EXERCISE: Reproduce verbatim all of the data given below, but do not carry over the images.

========================================

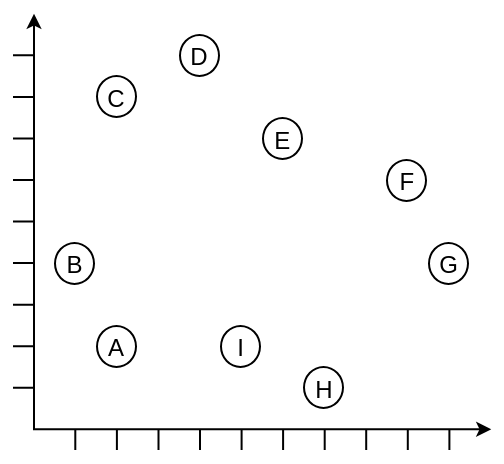
<!DOCTYPE html>
<html lang="en">
<head>
<meta charset="utf-8">
<title>Points A to I on a plane</title>
<style>
:root { --ink: #000; --paper: #fff; }
* { box-sizing: border-box; }
body { margin: 0; background: var(--paper); overflow: hidden; }
.plot { position: relative; width: 504px; height: 464px; overflow: hidden; background: var(--paper); color: var(--ink); }
.axes { position: absolute; inset: 0; display: block; }
.axes path { fill: none; stroke: var(--ink); stroke-width: 2; }
.axes .arrow { fill: var(--ink); stroke-linejoin: miter; }
.point {
  position: absolute; left: var(--x); top: var(--y);
  width: 41px; height: 43px; margin: -21.5px 0 0 -20.5px; padding-top: 4px;
  display: flex; align-items: center; justify-content: center;
  border: 2px solid var(--ink); border-radius: 50%; background: var(--paper);
  font: 24px/1 "Liberation Sans", Arial, sans-serif;
}
</style>
</head>
<body>
<main class="plot">
  <svg class="axes" width="504" height="464" viewBox="0 0 504 464" aria-hidden="true">
    <path class="axis-lines" d="M34 22V429.3H482"/>
    <path class="arrow" d="M34 16L39.5 27L34 24.3L28.5 27Z"/>
    <path class="arrow" d="M489 429.3L478 434.8L480.7 429.3L478 423.8Z"/>
    <path class="ticks-y" d="M13 55.3H34M13 96.9H34M13 138.4H34M13 180H34M13 221.5H34M13 263.1H34M13 304.7H34M13 346.2H34M13 387.8H34"/>
    <path class="ticks-x" d="M75.3 429V450M116.9 429V450M158.5 429V450M200 429V450M241.6 429V450M283.1 429V450M324.7 429V450M366.2 429V450M407.8 429V450M449.4 429V450"/>
  </svg>
  <div class="point" style="--x:116px;--y:346.3px">A</div>
  <div class="point" style="--x:74.5px;--y:263.2px">B</div>
  <div class="point" style="--x:116px;--y:96.9px">C</div>
  <div class="point" style="--x:199px;--y:55.4px">D</div>
  <div class="point" style="--x:282.2px;--y:138.5px">E</div>
  <div class="point" style="--x:406.9px;--y:180.1px">F</div>
  <div class="point" style="--x:448.5px;--y:263.2px">G</div>
  <div class="point" style="--x:323.8px;--y:387.8px">H</div>
  <div class="point" style="--x:240.7px;--y:346.3px">I</div>
</main>
</body>
</html>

========================================

ANSWER FOR THE TASK:
<!DOCTYPE html>
<html lang="en">
<head>
<meta charset="utf-8">
<title>Points A to I on a plane</title>
<style>
:root { --ink: #000; --paper: #fff; }
* { box-sizing: border-box; }
body { margin: 0; background: var(--paper); overflow: hidden; }
.plot { position: relative; width: 504px; height: 464px; overflow: hidden; background: var(--paper); color: var(--ink); }
.axes { position: absolute; inset: 0; display: block; }
.axes path { fill: none; stroke: var(--ink); stroke-width: 2; }
.axes .arrow { fill: var(--ink); stroke-linejoin: miter; }
.point {
  position: absolute; left: var(--x); top: var(--y);
  width: 41px; height: 43px; margin: -21.5px 0 0 -20.5px; padding-top: 4px;
  display: flex; align-items: center; justify-content: center;
  border: 2px solid var(--ink); border-radius: 50%; background: var(--paper);
  font: 24px/1 "Liberation Sans", Arial, sans-serif;
}
</style>
</head>
<body>
<main class="plot">
  <svg class="axes" width="504" height="464" viewBox="0 0 504 464" aria-hidden="true">
    <path class="axis-lines" d="M34 22V429.3H482"/>
    <path class="arrow" d="M34 16L39.5 27L34 24.3L28.5 27Z"/>
    <path class="arrow" d="M489 429.3L478 434.8L480.7 429.3L478 423.8Z"/>
    <path class="ticks-y" d="M13 55.3H34M13 96.9H34M13 138.4H34M13 180H34M13 221.5H34M13 263.1H34M13 304.7H34M13 346.2H34M13 387.8H34"/>
    <path class="ticks-x" d="M75.3 429V450M116.9 429V450M158.5 429V450M200 429V450M241.6 429V450M283.1 429V450M324.7 429V450M366.2 429V450M407.8 429V450M449.4 429V450"/>
  </svg>
  <div class="point" style="--x:116px;--y:346.3px">A</div>
  <div class="point" style="--x:74.5px;--y:263.2px">B</div>
  <div class="point" style="--x:116px;--y:96.9px">C</div>
  <div class="point" style="--x:199px;--y:55.4px">D</div>
  <div class="point" style="--x:282.2px;--y:138.5px">E</div>
  <div class="point" style="--x:406.9px;--y:180.1px">F</div>
  <div class="point" style="--x:448.5px;--y:263.2px">G</div>
  <div class="point" style="--x:323.8px;--y:387.8px">H</div>
  <div class="point" style="--x:240.7px;--y:346.3px">I</div>
</main>
</body>
</html>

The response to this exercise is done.